Transnational Family Ties and Community Bonds: Indo-Caribbean Migrants in the U.K.

Friday, 20 July 2018: 09:00
Oral Presentation
Kamini GRAHAME, Pennsylvania State University - Harrisburg, USA
Peter GRAHAME, Pennsylvania State University - Schuylkill, USA

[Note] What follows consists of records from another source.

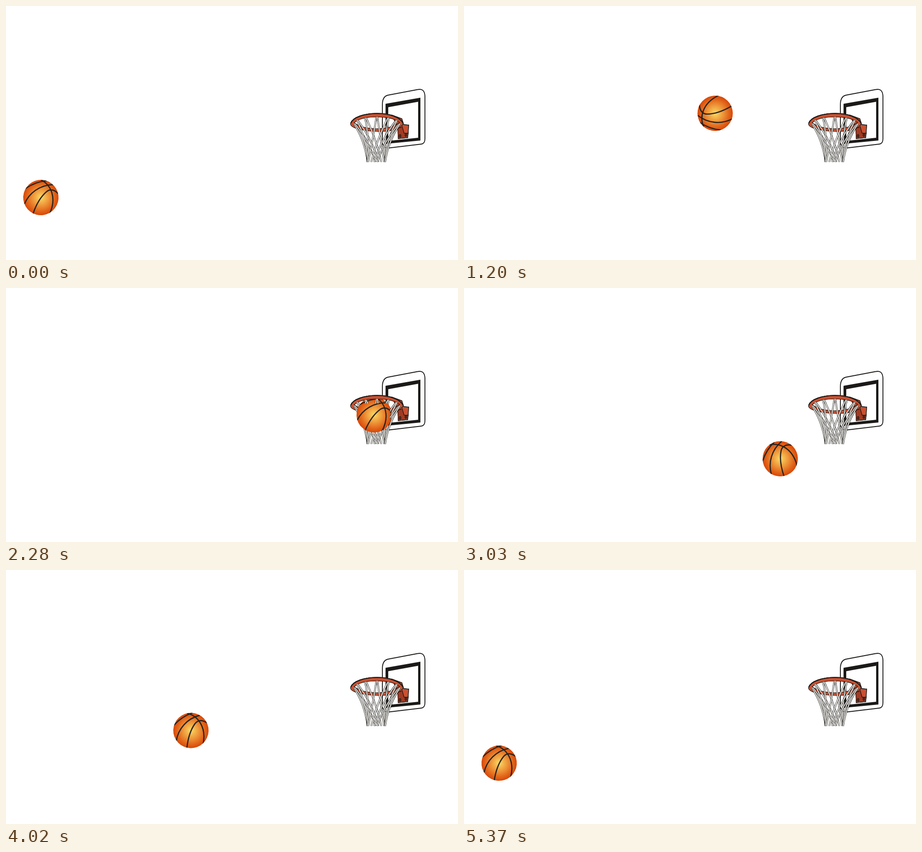
An HTML page with a canvas that plays this animation: 998x561 px, repeating every 5.4 s.

```html
<!DOCTYPE html>
<html lang="en">
<head>
<meta charset="utf-8">
<title>Basketball shot</title>
<style>
  html, body { margin: 0; width: 100%; height: 100%; overflow: hidden; background: #fff; }
  canvas { display: block; }
</style>
</head>
<body>
<canvas id="stage" width="998" height="561"></canvas>
<script>
const ctx = document.getElementById('stage').getContext('2d');
const HOP = 900, STEP = 30, R = 39, INK = '#1b1a18', RIM = '#cb5030';

// Six equal stretches: two handles, the end point, and the turn in degrees.
const start = [77, 423], startAngle = 37.5;
const hops = [
  { path: [[228, 433], [367, 291], [494, 393]], turn: 403 },
  { path: [[529, 226], [647, 80], [790, 62]], turn: 532 },
  { path: [[835, 115], [802, 421], [806, 435]], turn: 280 },
  { path: [[720, 354], [589, 351], [515, 422]], turn: 510 },
  { path: [[444, 333], [362, 333], [268, 411]], turn: 133 },
  { path: [[183, 300], [118, 379], [73, 432]], turn: 302 }
];

function ballAt(t) {
  const n = Math.floor(t / HOP), u = t / HOP - n, v = 1 - u;
  const [b, c, d] = hops[n].path, a = n ? hops[n - 1].path[2] : start;
  const [x, y] = [0, 1].map(k =>
    a[k] * v ** 3 + 3 * b[k] * v * v * u + 3 * c[k] * v * u * u + d[k] * u ** 3);
  const angle = hops.slice(0, n).reduce((sum, h) => sum + h.turn, startAngle) + hops[n].turn * u;
  return { x, y, angle };
}

function shape(d, fill, width, ink = INK) {
  const p = new Path2D(d);
  if (fill) { ctx.fillStyle = fill; ctx.fill(p, 'evenodd'); }
  if (width) { ctx.lineWidth = width; ctx.strokeStyle = ink; ctx.stroke(p); }
}

function drawBoard() {
  shape('M831 218Q831 200 843 197L909 184.5Q924 181 925 199V293Q925 304 917 305L846 313.5Q832 314 831 300Z', '#fff', 1.9);
  shape('M838 216L915 202.5V297L838 304.5ZM844 223.5V298L910 291V211.5Z', INK);
}

function drawRim() {
  shape('M865 270L877 267L879 280L888 281L887 291L866 293Z', '#a23a22', 1.2);
  shape('M852 241L874 249L878 262L889 263L888 281L879 281L874 264L862 262Z', RIM, 1.4);
  for (const [x, y] of [[870, 287], [883, 285]]) {
    shape(`M${x - 2} ${y}a2 3.2 0 1 0 4 0a2 3.2 0 1 0 -4 0`, '#6b2a1c', 1.2);
  }
  shape('M761 259C766 246 790 237 819 237C849 237 870 246 877 259C874 271 849 278 818 277C790 276 757 269 761 259Z' +
        'M769 258C779 265 796 271 818 271C842 271 858 266 869 257C858 248 841 245 818 245C796 245 778 249 769 258Z', RIM, 1.2);
  shape('M761 259C766 246 790 237.5 819 237.5C849 237.5 870 246 877 259', null, 2.2);
}

// Each hook on the far rim drops two strands that cross their neighbours.
function drawNet() {
  for (let i = 0; i <= 6; i++) {
    const u = i / 6, x = 819 - 50 * Math.cos(Math.PI * u), y = 260 - 15 * Math.sin(Math.PI * u);
    for (const side of [-1, 1]) {
      const end = Math.min(1, Math.max(0, u + side * 0.45));
      const mid = 793 + 51 * (u * 0.6 + end * 0.4), foot = 798 + 39 * end;
      const d = `M${x + side} ${y}Q${mid} 298 ${foot} 345`;
      shape(d, null, 3.5);
      shape(d, null, 1.9, '#fbfaf5');
    }
  }
}

function drawHoop() {
  drawRim();
  ctx.save();
  ctx.beginPath();
  ctx.rect(750, 230, 140, 114.5);
  ctx.clip();
  drawNet();
  ctx.restore();
}

function drawBall({ x, y, angle }) {
  ctx.save();
  ctx.translate(x, y);
  ctx.rotate(angle * Math.PI / 180);
  ctx.beginPath();
  ctx.arc(0, 0, R, 0, 7);
  ctx.clip();
  const glow = ctx.createRadialGradient(0, 0, 0, 0, 0, R);
  ['#fbdc66', '#f4b44c', '#ec9036', '#e36a1d', '#d84708']
    .forEach((color, i) => glow.addColorStop(i / 4, color));
  ctx.fillStyle = glow;
  ctx.fillRect(-R, -R, 2 * R, 2 * R);
  shape('M8 39Q-3 6 2 -18Q6 -33 26 -30M-20 34C-27 8 -19 -20 4 -39' +
        'M-39 5Q-31 -20 -12 -38M-24 -31C0 -36 28 -22 37 16', null, 2.6, '#25231f');
  ctx.restore();
}

function draw(now) {
  const t = Math.floor(now % (HOP * hops.length) / STEP) * STEP;
  ctx.clearRect(0, 0, 998, 561);
  drawBoard();
  drawHoop();
  drawBall(ballAt(t));
  // The upper rim and the right-hand strands stay in front of the ball.
  ctx.save();
  ctx.beginPath();
  ctx.rect(755, 230, 125, 25);
  ctx.rect(848, 255, 42, 50);
  ctx.clip();
  drawHoop();
  ctx.restore();
}

const begin = performance.now();
function tick() {
  draw(performance.now() - begin);
  requestAnimationFrame(tick);
}
tick();
</script>
</body>
</html>
```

European colonization left in its wake a global displacement of people and rupturing of families. As subjects of these processes, Indo-Trinidadians were brought as indentured laborers from India to the Caribbean after slavery ended in the mid-1800s. Decolonization and the opening up of migration to the U.S. and Canada in the 1960s and 70s resulted in more disruptions in the lives of Indo-Trinidadian families (Grahame 2003, 2006, 2014). In a series of field studies, we have been mapping these changes and the transnational practices in which these families engage. Transnational families are conceived as those that “live some or most of their time separated from each other, yet hold together and create something that can be seen as a feeling of collective welfare and unity . . . across national borders” (Bryceson and Vuorela 2002, p.3). Drawing on work underway since 2016, this paper examines the experiences of Indo-Caribbean immigrants in the United Kingdom, focusing on their integration into U.K. society and their attempts to sustain family ties transnationally. Our prior research involved fieldwork on such families in Trinidad, the U.S., and Canada. The present research extends the international scope of this fieldwork. The U.K. became a major destination for Indo-Caribbean migrants following WWII, when the U.K. tapped its colonies for much needed labor. The U.K. case provides insight into the ways in which longer-term migrants (those who have resided in the U.K. for more than 40 years) have been able to sustain transnational ties based on extended family forms and the challenges of forging communities anew in the U.K., their host society. We also look at how in the U.K. Indo-Caribbean peoples are a minority within a minority (a sub-set of South-Asians), an aspect of their lives which creates complex issues of identity and belonging (Grahame and Grahame, 2014).